This week Supervisors Safai, Breed and Tang introduced legislation with proposed changes to existing the Inclusionary Affordable Housing Program requirements.  Among other changes, the Safai-Breed-Tang legislation would change the fee percentage (for projects with 25 or more units) to 23% for rental projects and to 28% for ownership projects, as compared to a 33% requirement pursuant to Prop. C from June 2016.  Further, the on-site option (for projects with 25 or more units) would be changed to 18% for rental projects combined with a requirement whereby the affordable units would need to be affordable to households earning an average of 80% of AMI, with an equal distribution between households at 55%, 80% and 110% AMI levels.  For ownership projects, the on-site option would be based on a 20% requirement, with the units affordable to households earning an average of 120% AMI, with an equal distribution between 90%, 120% and 140% AMI levels.  As of today, and since the passage of Prop.

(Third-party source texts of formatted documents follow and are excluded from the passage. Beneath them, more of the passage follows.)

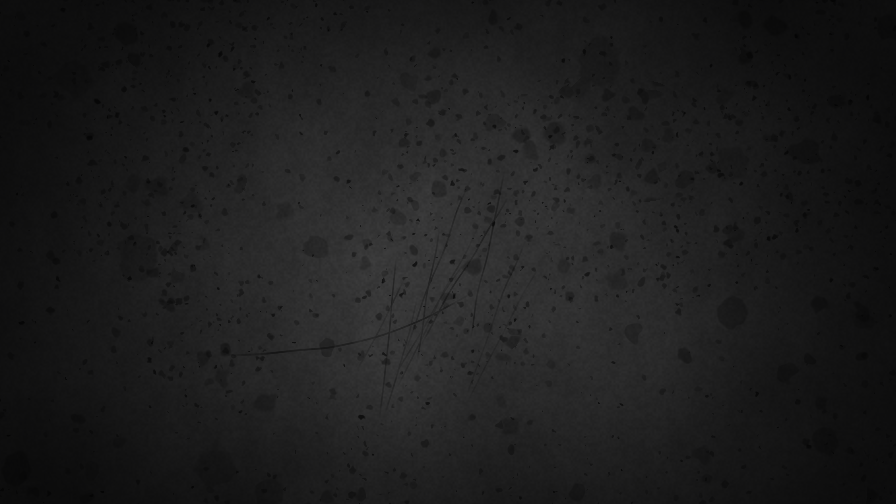
Write a WebGL 1 fragment shader that draws this texture.

```glsl
precision highp float;
// Dark worn concrete: a soft elliptical glow falling off to near-black edges,
// mottled by cloud noise, stained by scattered blots and specks in jittered
// cells, then marked with thin scratches and fine grain.

uniform vec2 u_resolution;

const vec3 CENTER_GREY = vec3(0.207, 0.207, 0.208);
const vec3 EDGE_GREY = vec3(0.049, 0.049, 0.050);

float hash(vec2 p) {
  vec3 q = fract(p.xyx * vec3(0.1031, 0.1030, 0.0973));
  q += dot(q, q.yzx + 33.33);
  return fract((q.x + q.y) * q.z);
}

vec2 hash2(vec2 p) {
  return vec2(hash(p), hash(p + vec2(57.3, 19.7)));
}

float noise(vec2 p) {
  vec2 cell = floor(p);
  vec2 f = fract(p);
  f = f * f * (3.0 - 2.0 * f);
  float low = mix(hash(cell), hash(cell + vec2(1.0, 0.0)), f.x);
  float high = mix(hash(cell + vec2(0.0, 1.0)), hash(cell + 1.0), f.x);
  return mix(low, high, f.y);
}

float fbm(vec2 p) {
  float sum = 0.0;
  float amplitude = 0.5;
  for (int i = 0; i < 5; i++) {
    sum += amplitude * noise(p);
    p = p * 2.03 + 17.1;
    amplitude *= 0.5;
  }
  return sum;
}

// Ragged edges: shift a point by noise of the given frequency.
vec2 warp(vec2 p, float frequency, float amount) {
  vec2 q = p * frequency;
  return p + amount * (vec2(noise(q), noise(q + 41.0)) - 0.5);
}

// Scattered blots, one candidate per cell; sizes are in cell units.
float blots(vec2 p, float cells, vec2 sizes, float density, float softness, float seed) {
  vec2 q = p * cells;
  vec2 base = floor(q);
  float cover = 0.0;
  for (int y = -1; y <= 1; y++) {
    for (int x = -1; x <= 1; x++) {
      vec2 cell = base + vec2(float(x), float(y));
      vec2 key = cell + seed;
      float size = hash(key + 7.7);
      float radius = mix(sizes.x, sizes.y, size * size);
      vec2 offset = q - cell - hash2(key);
      offset.x *= mix(0.8, 1.3, hash(key + 3.1));
      float present = step(hash(key + 91.0), density);
      float shape = 1.0 - smoothstep(radius * (1.0 - softness), radius * (1.0 + softness), length(offset));
      cover = max(cover, present * shape * mix(0.5, 1.0, hash(key + 29.0)));
    }
  }
  return cover;
}

// A thin line from a to b, faded at both ends and broken by noise.
float scratch(vec2 p, vec2 a, vec2 b, float width, float pixel) {
  vec2 along = b - a;
  float t = clamp(dot(p - a, along) / dot(along, along), 0.0, 1.0);
  float line = 1.0 - smoothstep(width, width + pixel, length(p - a - along * t));
  float fade = smoothstep(0.0, 0.15, t) * smoothstep(1.0, 0.8, t);
  return line * fade * mix(0.4, 1.0, noise(p * 45.0));
}

float scratches(vec2 p, float pixel) {
  float marks = 0.0;
  for (int i = 0; i < 11; i++) {
    vec2 key = vec2(float(i) * 3.7, 12.0);
    vec2 start = vec2(0.66, 0.12) + hash2(key) * vec2(0.28, 0.20);
    vec2 reach = vec2(mix(0.02, 0.24, hash(key + 5.0)), mix(0.18, 0.36, hash(key + 9.0)));
    float strength = mix(0.25, 0.85, hash(key + 15.0));
    marks = max(marks, strength * scratch(p, start, start + reach, 0.0006, pixel));
  }
  // One long arc, straightened by subtracting its bend.
  float t = clamp((p.x - 0.43) / 0.52, 0.0, 1.0);
  vec2 unbent = p - vec2(0.0, 0.13 * pow(t, 2.4));
  return max(marks, scratch(unbent, vec2(0.43, 0.295), vec2(0.96, 0.295), 0.0009, pixel));
}

void main() {
  vec2 uv = gl_FragCoord.xy / u_resolution;
  vec2 p = gl_FragCoord.xy / u_resolution.y;
  float pixel = 1.0 / u_resolution.y;

  // Glow and mottling
  float clouds = fbm(p * 4.0) - 0.48;
  float falloff = length((uv - vec2(0.5, 0.47)) * vec2(2.0, 1.4)) - 0.12 * clouds;
  vec3 color = mix(CENTER_GREY, EDGE_GREY, smoothstep(0.05, 1.15, falloff));
  color *= 1.0 + 0.28 * clouds + 0.10 * (fbm(p * vec2(26.0, 9.0)) - 0.48);

  // Stains, spatter and pits, gathered in patches
  float patches = smoothstep(0.35, 0.65, fbm(p * 3.2 + 8.0));
  float cluster = 1.0 - smoothstep(0.04, 0.19, length(p - vec2(1.27, 0.76)));
  vec2 ragged = warp(p, 60.0, 0.014);
  color *= 1.0 - 0.24 * blots(ragged, 6.0, vec2(0.10, 0.32), 0.36, 0.12, 11.0);
  color *= 1.0 - 0.30 * blots(ragged, 24.0, vec2(0.14, 0.48), 0.06 + 0.18 * patches + 0.6 * cluster, 0.25, 37.0);
  vec2 rough = warp(p, 150.0, 0.006);
  color *= 1.0 - 0.38 * blots(rough, 60.0, vec2(0.12, 0.42), 0.08 + 0.32 * patches, 0.35, 73.0);
  color *= 1.0 - 0.65 * blots(rough, 75.0, vec2(0.10, 0.36), 0.03 + 0.05 * patches, 0.4, 131.0);

  // Scratches and grain
  color *= 1.0 - 0.5 * scratches(warp(p, 12.0, 0.006), pixel);
  float grain = 0.6 * noise(p * 260.0) + 0.4 * noise(p * 120.0 + 5.0) - 0.5;
  color *= 1.0 + 0.22 * grain;

  gl_FragColor = vec4(color, 1.0);
}
```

C in June 2016, the on-site requirement for projects with 25 or more units has been 25%.

Family-friendly housing focus.

While much of the housing discussion in recent years has focused on overall housing production and affordability, another important perspective is family housing.  Out of major US cities, San Francisco has the lowest number of households with children, at 18%.  At the end of January, Planning Department, with the support of Supervisor Yee, released “Housing for Families with Children” policy paper, and addressed the Department’s initiative to create more family-friendly housing in San Francisco.  The policy paper recognizes that while affordability is a key challenge for families, there are also other factors that impact the likelihood families are going to live in San Francisco, such as bedroom count, unit, and building features, and other amenities from transit options to schools and open space areas.  The Department’s policy paper is one step towards the creation of family-friendly housing policies.  Couple weeks thereafter, in mid-February, the Board of Supervisors unanimously approved a resolution urging the Planning Commission to adopt General Plan amendments for family-friendly housing, including creation of definitions for family-friendly units and buildings.

On February 14, 2017, Mayor Lee and Supervisor Tang introduced HOME-SF program, which is intended to facilitate construction of family-friendly housing for working class families, specifically those households in the 60-150% AMI range, which expands the typical AMI range by exceeding 120% AMI level.  The legislation is expected to amend the 100% Affordable Housing Bonus Ordinance that was adopted in June 2016 under Ordinance No. 143-16 and to address many of the items discussed in the Planning Department’s Housing for Families with Children policy paper.


A Tool Kit to Close California’s Housing Gap: 3.5 Million Homes by 2025, by McKinsey Global Institute, published in October 2016.

Supervisor Safai, Breed and Tang’s proposed legislation was introduced under BOS File No. 170208.

Planning Department’s Housing for Families with Children was released on January 17, 2017.

The issues discussed in this update are not intended to be legal advice and no attorney-client relationship is established with the recipient.  Readers should consult with legal counsel before relying on any of the information contained herein.  Reuben, Junius & Rose, LLP is a full-service real estate law firm.  We specialize in land use, development, and entitlement law. We also provide a wide range of transactional services, including leasing, acquisitions and sales, the formation of limited liability companies and other entities, lending/workout assistance, subdivision, and condominium work.